Like a many of you who’ve picked up this issue, I decided to run my first marathon nine years ago because I wanted a new challenge and to get in shape. With hubris as my trusty guide I decided that, not only was I going to run a marathon, I’d qualify for the Boston Marathon. Hubris. Def init ion: e xcessive pr ide or self-conf idence. My training plan went well through that summer, leading up to my chosen race in the fall, the GoodLife Fitness Toronto Marathon. I’d fallen in with some of the faster, more seasoned runners in my training group and successfully completed each weekly training plan. I was on course for the time I needed to qualify for Boston. Sure, people talked about this thing called The Wall, but how bad could it really be for such a gifted athlete as myself ?
One of the most humbling experiences of my life, as it turned out. Foolishly, I didn’t really respect what everyone said would come in the last quarter of the race. The first 30k or so felt great, with visions of ‘Right on Hereford, Left on Boylston,’ dancing in my head. Then the reality of what the vets in my training group kept telling me, and I only half-listened to, struck fast and hard.
Within 5k I was reduced to a grinding walk-shuff le, with well-meaning spectators taking what seemed like pity on me with shouts of “Good for you, you can do this!” Do this? I thought I would crush this! After a month of nursing my bruised ego – and a wife sick of hearing about it – I still felt I had unfinished business to take care of, so I decided to take another shot at the marathon. But this time, I came in to my training with a heightened respect for the process of preparing to successfully run 42.2 kilometres.
And even though that next marathon still kicked me in my arse, I stuck to the training process by committing to the mileage, doing strength training and listening to the vets a little more closely over post-run coffees.

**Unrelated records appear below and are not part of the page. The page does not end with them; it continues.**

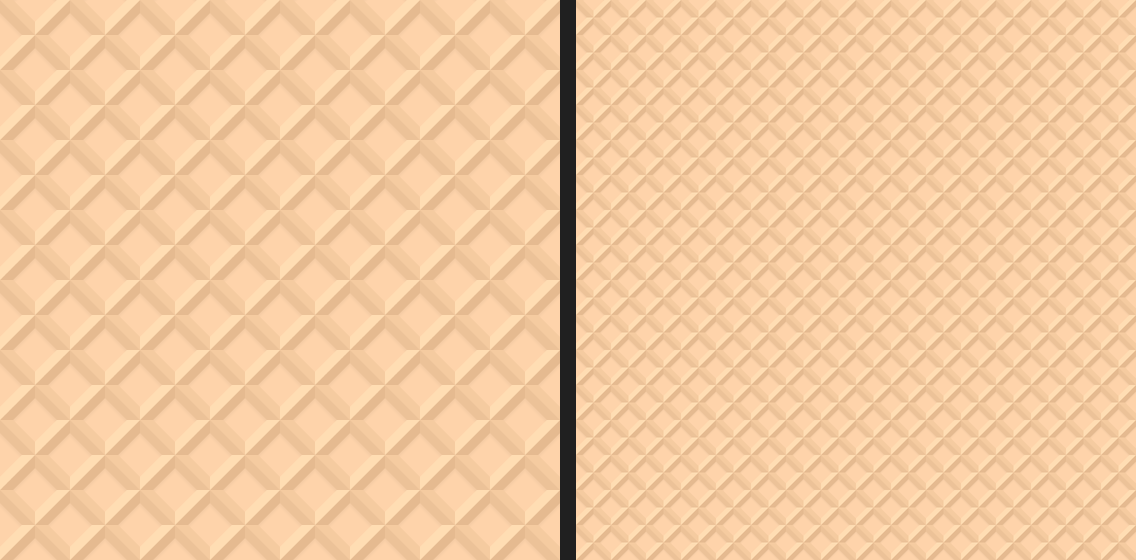
Left: one tile. Right: repeated 2 by 2.
Give the GLSL for this pattern, as a Shadertoy shader.

```glsl
// Waffle relief: a diagonal lattice of raised ridges around sunken flat diamonds.
// Each diamond cell is a mitred frame whose four facets are lit from the upper left;
// the nearest cell side selects the facet, and supersampling smooths the edges.

const float REPEATS = 8.0;         // lattice periods across and down
const float BEVEL = 0.188;         // facet width as a share of the cell side
const float SHADOW_REACH = 0.09;   // softness of the shadow on the floor
const float SHADOW_DEPTH = 0.035;
const int SAMPLES = 4;             // antialiasing grid per axis

const vec3 FLOOR_COLOR = vec3(0.996, 0.828, 0.667);
const vec3 LIGHT_FACET = vec3(1.000, 0.868, 0.702);
const vec3 MID_FACET   = vec3(0.959, 0.795, 0.627);
const vec3 SHADE_FACET = vec3(0.927, 0.760, 0.597);
const vec3 DARK_FACET  = vec3(0.897, 0.730, 0.566);

// Rotates the square grid so that the ridges fall on whole numbers.
vec2 toLattice(vec2 p) {
    return vec2(p.x + p.y, p.y - p.x);
}

// Chooses the facet belonging to the nearest side; equal distances form the mitres.
vec3 facetColor(vec2 nearLow, vec2 nearHigh, float nearest) {
    if (nearest == nearHigh.y) return DARK_FACET;   // upper left side
    if (nearest == nearLow.y)  return LIGHT_FACET;  // lower right side
    if (nearest == nearHigh.x) return SHADE_FACET;  // upper right side
    return MID_FACET;                               // lower left side
}

// Floor with a faint shadow fading away from the two upper sides.
vec3 floorColor(vec2 nearHigh) {
    float gap = min(nearHigh.x, nearHigh.y) - BEVEL;
    float shadow = 1.0 - smoothstep(0.0, SHADOW_REACH, gap);
    return FLOOR_COLOR * (1.0 - SHADOW_DEPTH * shadow);
}

vec3 waffle(vec2 uv) {
    vec2 cell = fract(toLattice(uv * REPEATS));
    vec2 nearLow = cell;
    vec2 nearHigh = 1.0 - cell;
    vec2 side = min(nearLow, nearHigh);
    float nearest = min(side.x, side.y);
    return nearest < BEVEL ? facetColor(nearLow, nearHigh, nearest)
                           : floorColor(nearHigh);
}

void mainImage(out vec4 fragColor, in vec2 fragCoord) {
    vec3 sum = vec3(0.0);
    for (int y = 0; y < SAMPLES; y++) {
        for (int x = 0; x < SAMPLES; x++) {
            vec2 offset = (vec2(x, y) + 0.5) / float(SAMPLES) - 0.5;
            sum += waffle((fragCoord + offset) / iResolution.xy);
        }
    }
    fragColor = vec4(sum / float(SAMPLES * SAMPLES), 1.0);
}
```
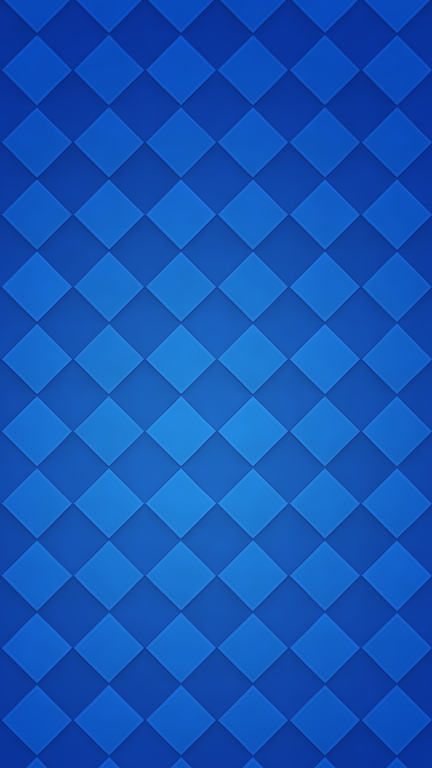
This pattern is drawn by a WebGL 2 fragment shader. Its source:

```glsl
#version 300 es
precision highp float;
// Blue checkerboard of diamonds, six across, lit by a soft oval glow.
// Rotated cell coordinates give each tile its parity, edge distance and
// hash; thin seams, soft shadows and gradient noise add the wear.

uniform vec2 u_resolution;
out vec4 fragColor;

// Layout, in canvas widths
const vec2 PITCH = vec2(0.16667, 0.1672);
const vec2 FIRST_LIGHT_TILE = vec2(0.0856, 0.1105);
const vec2 GLOW_CENTER = vec2(0.46, 0.77);
const vec2 GLOW_RADIUS = vec2(0.88, 1.06);

// Seams and relief, in tile pitches
const float SEAM_HALF_WIDTH = 0.008;
const float SEAM_STRENGTH = 0.62;
const float FAINT_SEAM_STRENGTH = 0.40;
const float WOBBLE = 0.006;
const float SHADOW_WIDTH = 0.07;
const float SHADOW_STRENGTH = 0.10;
const float RIM_OFFSET = 0.026;
const float RIM_WIDTH = 0.012;
const float RIM_STRENGTH = 0.035;

// Variation
const float TILE_VARIATION = 0.035;
const float TILE_SLOPE = 0.045;
const float MOTTLE = 0.03;

// Colours
const vec3 LIGHT_CENTER = vec3(0.135, 0.525, 0.855);
const vec3 LIGHT_EDGE = vec3(0.035, 0.285, 0.735);
const vec3 DARK_CENTER = vec3(0.115, 0.405, 0.755);
const vec3 DARK_EDGE = vec3(0.035, 0.195, 0.610);
const vec3 SEAM_COLOR = vec3(0.025, 0.130, 0.480);

float hash(vec2 p) {
    vec3 q = fract(vec3(p.xyx) * 0.1031);
    q += dot(q, q.yzx + 33.33);
    return fract((q.x + q.y) * q.z);
}

vec2 gradientAt(vec2 cell) {
    float angle = 6.28318 * hash(cell + 17.0);
    return vec2(cos(angle), sin(angle));
}

float gradientNoise(vec2 p) {
    vec2 i = floor(p);
    vec2 f = p - i;
    vec2 u = f * f * f * (f * (f * 6.0 - 15.0) + 10.0);
    vec2 e = vec2(1.0, 0.0);
    float low = mix(dot(gradientAt(i), f), dot(gradientAt(i + e), f - e), u.x);
    float high = mix(dot(gradientAt(i + e.yx), f - e.yx),
                     dot(gradientAt(i + e.xx), f - e.xx), u.x);
    return mix(low, high, u.y);
}

void main() {
    vec2 uv = gl_FragCoord.xy / u_resolution.x;
    vec2 p = (uv - FIRST_LIGHT_TILE) / PITCH;
    float pixel = 1.0 / (PITCH.x * u_resolution.x);

    // Slightly uneven tile edges
    p += WOBBLE * vec2(gradientNoise(p * 2.3), gradientNoise(p * 2.3 + 41.0));

    // Rotated cells: an even index sum marks a light tile
    vec2 diagonal = vec2(p.x + p.y, p.x - p.y);
    vec2 cell = floor(diagonal + 0.5);
    vec2 local = diagonal - cell;
    bool isLight = mod(cell.x + cell.y, 2.0) < 0.5;
    float edge = (0.5 - max(abs(local.x), abs(local.y))) * 0.70711;
    float light = smoothstep(-0.5 * pixel, 0.5 * pixel, isLight ? edge : -edge);

    // Seams lying below a light tile are the deeper ones
    bool lowerEdge = abs(local.x) > abs(local.y) ? local.x < 0.0 : local.y > 0.0;
    float deep = lowerEdge == isLight ? 1.0 : 0.0;

    // Oval glow shared by both tile colours
    float falloff = length((uv - GLOW_CENTER) / GLOW_RADIUS);
    float glow = 1.0 - smoothstep(0.0, 1.0, falloff);
    vec3 color = mix(mix(DARK_EDGE, DARK_CENTER, glow),
                     mix(LIGHT_EDGE, LIGHT_CENTER, glow), light);

    // Per-tile tone, slight slope and fine mottling
    float tone = 1.0 + TILE_VARIATION * (hash(cell + 50.0) - 0.5);
    float height = 0.5 * (local.x - local.y);
    tone += TILE_SLOPE * height * (isLight ? 1.0 : -1.0);
    tone += MOTTLE * gradientNoise(p * 3.1 + 9.0);

    // Shadow cast on dark tiles, thin rim on light ones
    float shadow = exp(-edge / SHADOW_WIDTH) * mix(0.4, 1.0, deep);
    tone -= SHADOW_STRENGTH * shadow * (1.0 - light);
    float rim = 1.0 - smoothstep(0.0, RIM_WIDTH + pixel, abs(edge - RIM_OFFSET));
    color = color * tone + RIM_STRENGTH * rim * light;

    // Seam line, its strength drifting along the edge
    float seam = 1.0 - smoothstep(SEAM_HALF_WIDTH - 0.5 * pixel,
                                  SEAM_HALF_WIDTH + 0.7 * pixel, edge);
    float wear = 1.0 + 0.5 * gradientNoise(p * 1.7 + 23.0);
    float strength = mix(FAINT_SEAM_STRENGTH, SEAM_STRENGTH, deep) * wear;
    color = mix(color, SEAM_COLOR + 0.08 * glow, seam * strength);

    fragColor = vec4(clamp(color, 0.0, 1.0), 1.0);
}
```
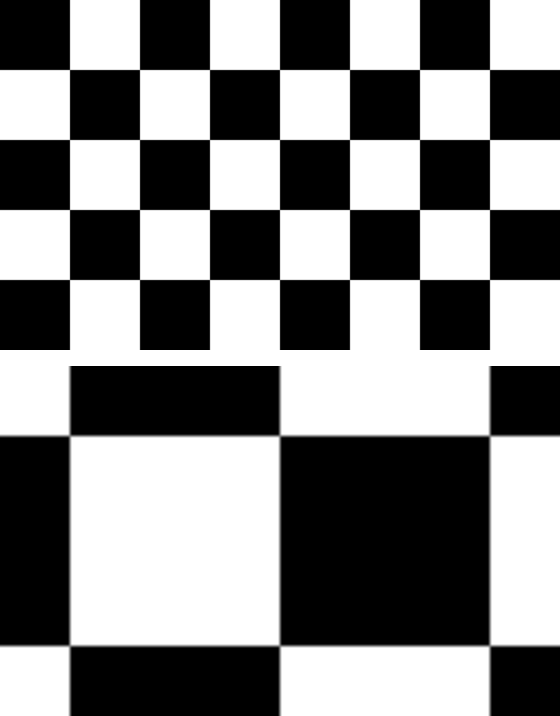
Top: the whole. Bottom: its middle third, enlarged.
Write a Shadertoy shader that draws this pattern.

```glsl
// Black and white checkerboard, eight squares across and five down, with slightly soft edges.
#define GRID vec2(8.0, 5.0)
#define DARK vec3(0.0)
#define LIGHT vec3(1.0)
#define SOFTNESS 0.0125   // half-width of an edge, in squares
#define MIN_PIXELS 0.8    // smallest half-width of an edge, in pixels

// Alternates between -1 and 1 per square, blending only at inner edges.
vec2 alternate(vec2 cell, vec2 blend) {
    vec2 edge = clamp(floor(cell + 0.5), vec2(1.0), GRID - 1.0);
    vec2 side = smoothstep(-blend, blend, cell - edge) * 2.0 - 1.0;
    vec2 direction = mod(edge, 2.0) * 2.0 - 1.0;
    return side * direction;
}

void mainImage(out vec4 fragColor, in vec2 fragCoord) {
    vec2 cell = fragCoord / iResolution.xy * GRID;
    vec2 blend = max(vec2(SOFTNESS), MIN_PIXELS * GRID / iResolution.xy);

    // Squares whose column and row agree are dark, including the lower left.
    vec2 wave = alternate(cell, blend);
    float light = 0.5 - 0.5 * wave.x * wave.y;
    fragColor = vec4(mix(DARK, LIGHT, light), 1.0);
}
```
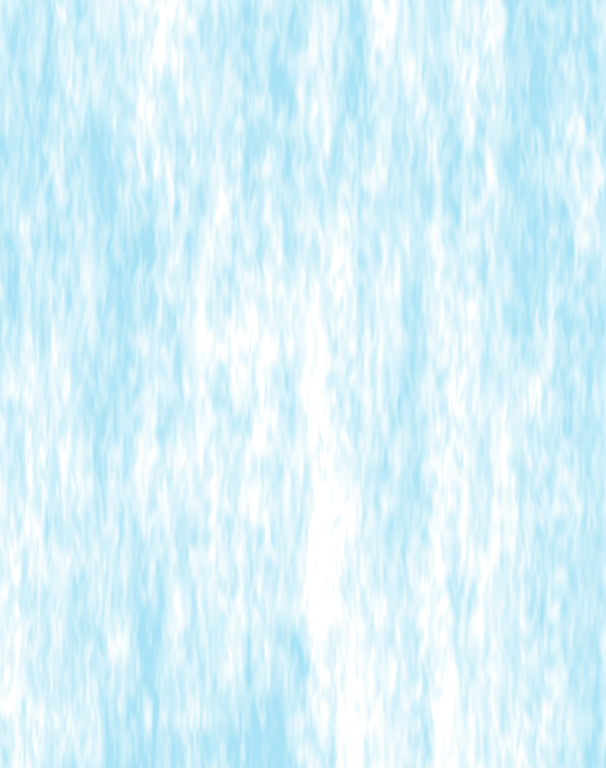
Give the GLSL for this texture, as a Shadertoy shader.

```glsl
// Pale blue and white vertical fibres, like brushed frost or falling water.

float hash(vec2 p) {
    return fract(sin(dot(p, vec2(127.1, 311.7))) * 43758.5453);
}

// Smooth value noise, centred on zero
float noise(vec2 p) {
    vec2 cell = floor(p);
    vec2 f = fract(p);
    f = f * f * (3.0 - 2.0 * f);
    float low = mix(hash(cell), hash(cell + vec2(1.0, 0.0)), f.x);
    float high = mix(hash(cell + vec2(0.0, 1.0)), hash(cell + vec2(1.0, 1.0)), f.x);
    return mix(low, high, f.y) - 0.5;
}

// Octaves stretched along y: faint broad bands, strong streaks and fine fibres
float fibres(vec2 p) {
    float sum = 0.0;
    vec2 frequency = vec2(6.0, 0.9);
    for (int i = 0; i < 6; i++) {
        vec2 shift = vec2(17.3, 41.7) * float(i + 1);
        // Stagger the columns so that cell ends do not line up
        float stagger = 1.2 * noise(vec2(p.x * frequency.x * 0.6, 3.0) + shift.yx);
        float amplitude = i == 0 ? 0.5 : 0.88;
        sum += amplitude * noise(p * frequency + shift + vec2(0.0, stagger));
        frequency *= vec2(2.1, 2.2);
    }
    return sum;
}

void mainImage(out vec4 fragColor, in vec2 fragCoord) {
    vec2 p = fragCoord / iResolution.y;

    // Slight sideways wander of the strands
    p.x += 0.006 * noise(p * vec2(9.0, 7.0));
    p.x += 0.004 * noise(p * vec2(50.0, 36.0) + 8.0);

    float whiteness = clamp(0.54 + 0.60 * fibres(p), 0.0, 1.0);

    vec3 skyBlue = vec3(0.67, 0.892, 0.965);
    vec3 frostWhite = vec3(0.995, 1.0, 0.998);
    fragColor = vec4(mix(skyBlue, frostWhite, whiteness), 1.0);
}
```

Three marathons later, I finally went right on Hereford, left on Boylston.
I’d found my edge, and we hope you do too, whether that’s finding the best fit for your feet in our annual fall running shoe guide (p.62), or with healthy foods to go the distance (p.24), or perhaps through the inspiring stories of those who have crossed the finish line despite incredible odds, such as Jen Stronge, she successfully pulled a loaded sled 611 kilometres to the Arctic Circle and became the first Canadian woman to complete the Arctic Ultra (p.38). Then there’s Lanni Marchant, who used her considerable edge in becoming a lawyer and one of our country’s greatest distance runners ever (p.52). There’s also Tony Machado, who took the edge he found through running marathons and paid it forward by inspiring others to make it through the infamous Wall (p.6).
Whether your “edge” means making it across the finish line, or all the way to Boston next spring, we hope this issue helps you f ind it .
Dave Carpenter at the Boston Marathon in 2017